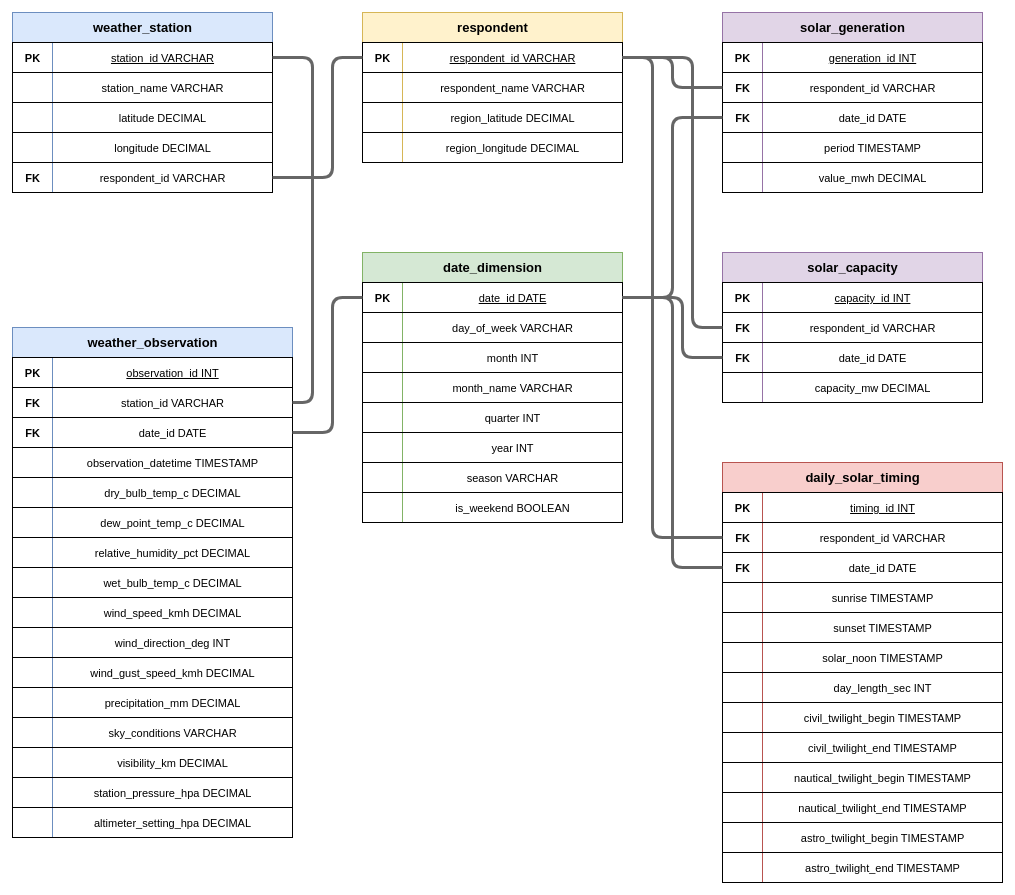
<!DOCTYPE html>
<html lang="en">
<head>
<meta charset="utf-8">
<title>Solar and weather data model</title>
<style>
:root {
  --paper: #ffffff;
  --ink: #000000;
  --connector: #666666;
  --blue-fill: #dae8fc;
  --blue-line: #6c8ebf;
  --yellow-fill: #fff2cc;
  --yellow-line: #d6b656;
  --green-fill: #d5e8d4;
  --green-line: #82b366;
  --purple-fill: #e1d5e7;
  --purple-line: #9673a6;
  --red-fill: #f8cecc;
  --red-line: #b85450;
}
* { box-sizing: border-box; margin: 0; padding: 0; }
html, body { width: 1015px; height: 895px; overflow: hidden; background: var(--paper); }
.diagram {
  position: relative;
  width: 1015px;
  height: 895px;
  color: var(--ink);
  font: 11px/30px "Liberation Sans", Arial, sans-serif;
}
.connectors {
  position: absolute;
  left: 0;
  top: 0;
  fill: none;
  stroke: var(--connector);
  stroke-width: 3;
}
.entity { position: absolute; width: 261px; }
.entity h2 {
  height: 30px;
  border: 1px solid var(--line);
  border-bottom: 0;
  background: var(--fill);
  font-size: 13px;
  line-height: 30px;
  text-align: center;
}
.entity ul {
  list-style: none;
  border: solid var(--ink);
  border-width: 0 1px 1px;
  background: var(--paper);
}
.entity li { display: flex; height: 30px; border-top: 1px solid var(--ink); }
.key { flex: none; width: 40px; border-right: 1px solid var(--line); font-weight: bold; text-align: center; }
.field { flex: 1; text-align: center; white-space: nowrap; }
.primary .field { text-decoration: underline; }

.blue { --fill: var(--blue-fill); --line: var(--blue-line); }
.yellow { --fill: var(--yellow-fill); --line: var(--yellow-line); }
.green { --fill: var(--green-fill); --line: var(--green-line); }
.purple { --fill: var(--purple-fill); --line: var(--purple-line); }
.red { --fill: var(--red-fill); --line: var(--red-line); }

.weather-station { left: 12px; top: 12px; }
.weather-observation { left: 12px; top: 327px; width: 281px; }
.respondent { left: 362px; top: 12px; }
.date-dimension { left: 362px; top: 252px; }
.solar-generation { left: 722px; top: 12px; }
.solar-capacity { left: 722px; top: 252px; }
.daily-solar-timing { left: 722px; top: 462px; width: 281px; }
</style>
</head>
<body>
<main class="diagram">

  <section class="entity blue weather-station">
    <h2>weather_station</h2>
    <ul>
      <li class="primary"><span class="key">PK</span><span class="field">station_id VARCHAR</span></li>
      <li><span class="key"></span><span class="field">station_name VARCHAR</span></li>
      <li><span class="key"></span><span class="field">latitude DECIMAL</span></li>
      <li><span class="key"></span><span class="field">longitude DECIMAL</span></li>
      <li><span class="key">FK</span><span class="field">respondent_id VARCHAR</span></li>
    </ul>
  </section>

  <section class="entity blue weather-observation">
    <h2>weather_observation</h2>
    <ul>
      <li class="primary"><span class="key">PK</span><span class="field">observation_id INT</span></li>
      <li><span class="key">FK</span><span class="field">station_id VARCHAR</span></li>
      <li><span class="key">FK</span><span class="field">date_id DATE</span></li>
      <li><span class="key"></span><span class="field">observation_datetime TIMESTAMP</span></li>
      <li><span class="key"></span><span class="field">dry_bulb_temp_c DECIMAL</span></li>
      <li><span class="key"></span><span class="field">dew_point_temp_c DECIMAL</span></li>
      <li><span class="key"></span><span class="field">relative_humidity_pct DECIMAL</span></li>
      <li><span class="key"></span><span class="field">wet_bulb_temp_c DECIMAL</span></li>
      <li><span class="key"></span><span class="field">wind_speed_kmh DECIMAL</span></li>
      <li><span class="key"></span><span class="field">wind_direction_deg INT</span></li>
      <li><span class="key"></span><span class="field">wind_gust_speed_kmh DECIMAL</span></li>
      <li><span class="key"></span><span class="field">precipitation_mm DECIMAL</span></li>
      <li><span class="key"></span><span class="field">sky_conditions VARCHAR</span></li>
      <li><span class="key"></span><span class="field">visibility_km DECIMAL</span></li>
      <li><span class="key"></span><span class="field">station_pressure_hpa DECIMAL</span></li>
      <li><span class="key"></span><span class="field">altimeter_setting_hpa DECIMAL</span></li>
    </ul>
  </section>

  <section class="entity yellow respondent">
    <h2>respondent</h2>
    <ul>
      <li class="primary"><span class="key">PK</span><span class="field">respondent_id VARCHAR</span></li>
      <li><span class="key"></span><span class="field">respondent_name VARCHAR</span></li>
      <li><span class="key"></span><span class="field">region_latitude DECIMAL</span></li>
      <li><span class="key"></span><span class="field">region_longitude DECIMAL</span></li>
    </ul>
  </section>

  <section class="entity green date-dimension">
    <h2>date_dimension</h2>
    <ul>
      <li class="primary"><span class="key">PK</span><span class="field">date_id DATE</span></li>
      <li><span class="key"></span><span class="field">day_of_week VARCHAR</span></li>
      <li><span class="key"></span><span class="field">month INT</span></li>
      <li><span class="key"></span><span class="field">month_name VARCHAR</span></li>
      <li><span class="key"></span><span class="field">quarter INT</span></li>
      <li><span class="key"></span><span class="field">year INT</span></li>
      <li><span class="key"></span><span class="field">season VARCHAR</span></li>
      <li><span class="key"></span><span class="field">is_weekend BOOLEAN</span></li>
    </ul>
  </section>

  <section class="entity purple solar-generation">
    <h2>solar_generation</h2>
    <ul>
      <li class="primary"><span class="key">PK</span><span class="field">generation_id INT</span></li>
      <li><span class="key">FK</span><span class="field">respondent_id VARCHAR</span></li>
      <li><span class="key">FK</span><span class="field">date_id DATE</span></li>
      <li><span class="key"></span><span class="field">period TIMESTAMP</span></li>
      <li><span class="key"></span><span class="field">value_mwh DECIMAL</span></li>
    </ul>
  </section>

  <section class="entity purple solar-capacity">
    <h2>solar_capacity</h2>
    <ul>
      <li class="primary"><span class="key">PK</span><span class="field">capacity_id INT</span></li>
      <li><span class="key">FK</span><span class="field">respondent_id VARCHAR</span></li>
      <li><span class="key">FK</span><span class="field">date_id DATE</span></li>
      <li><span class="key"></span><span class="field">capacity_mw DECIMAL</span></li>
    </ul>
  </section>

  <section class="entity red daily-solar-timing">
    <h2>daily_solar_timing</h2>
    <ul>
      <li class="primary"><span class="key">PK</span><span class="field">timing_id INT</span></li>
      <li><span class="key">FK</span><span class="field">respondent_id VARCHAR</span></li>
      <li><span class="key">FK</span><span class="field">date_id DATE</span></li>
      <li><span class="key"></span><span class="field">sunrise TIMESTAMP</span></li>
      <li><span class="key"></span><span class="field">sunset TIMESTAMP</span></li>
      <li><span class="key"></span><span class="field">solar_noon TIMESTAMP</span></li>
      <li><span class="key"></span><span class="field">day_length_sec INT</span></li>
      <li><span class="key"></span><span class="field">civil_twilight_begin TIMESTAMP</span></li>
      <li><span class="key"></span><span class="field">civil_twilight_end TIMESTAMP</span></li>
      <li><span class="key"></span><span class="field">nautical_twilight_begin TIMESTAMP</span></li>
      <li><span class="key"></span><span class="field">nautical_twilight_end TIMESTAMP</span></li>
      <li><span class="key"></span><span class="field">astro_twilight_begin TIMESTAMP</span></li>
      <li><span class="key"></span><span class="field">astro_twilight_end TIMESTAMP</span></li>
    </ul>
  </section>

  <svg class="connectors" width="1015" height="895" viewBox="0 0 1015 895" aria-hidden="true">
    <g transform="translate(.5 .5)">
      <g id="weather-links">
        <path d="M272 57H302Q312 57 312 67V392Q312 402 302 402H292"/>
        <path d="M272 177H322Q332 177 332 167V67Q332 57 342 57H362"/>
        <path d="M292 432H322Q332 432 332 422V307Q332 297 342 297H362"/>
      </g>
      <g id="respondent-links">
        <path d="M622 57H662Q672 57 672 67V77Q672 87 682 87H722"/>
        <path d="M622 57H682Q692 57 692 67V317Q692 327 702 327H722"/>
        <path d="M622 57H642Q652 57 652 67V527Q652 537 662 537H722"/>
      </g>
      <g id="date-links">
        <path d="M622 297H662Q672 297 672 287V127Q672 117 682 117H722"/>
        <path d="M622 297H672Q682 297 682 307V347Q682 357 692 357H722"/>
        <path d="M622 297H662Q672 297 672 307V557Q672 567 682 567H722"/>
      </g>
    </g>
  </svg>

</main>
</body>
</html>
=======
■ **WHAT THE TASK REQUIRES**
From the records above, print only the lines between the one holding "--purple-line: #9673a6;" and the one holding "font-size: 13px;", inclusive, exactly as they stand.

■ **TASK RESPONSE**
  --purple-line: #9673a6;
  --red-fill: #f8cecc;
  --red-line: #b85450;
}
* { box-sizing: border-box; margin: 0; padding: 0; }
html, body { width: 1015px; height: 895px; overflow: hidden; background: var(--paper); }
.diagram {
  position: relative;
  width: 1015px;
  height: 895px;
  color: var(--ink);
  font: 11px/30px "Liberation Sans", Arial, sans-serif;
}
.connectors {
  position: absolute;
  left: 0;
  top: 0;
  fill: none;
  stroke: var(--connector);
  stroke-width: 3;
}
.entity { position: absolute; width: 261px; }
.entity h2 {
  height: 30px;
  border: 1px solid var(--line);
  border-bottom: 0;
  background: var(--fill);
  font-size: 13px;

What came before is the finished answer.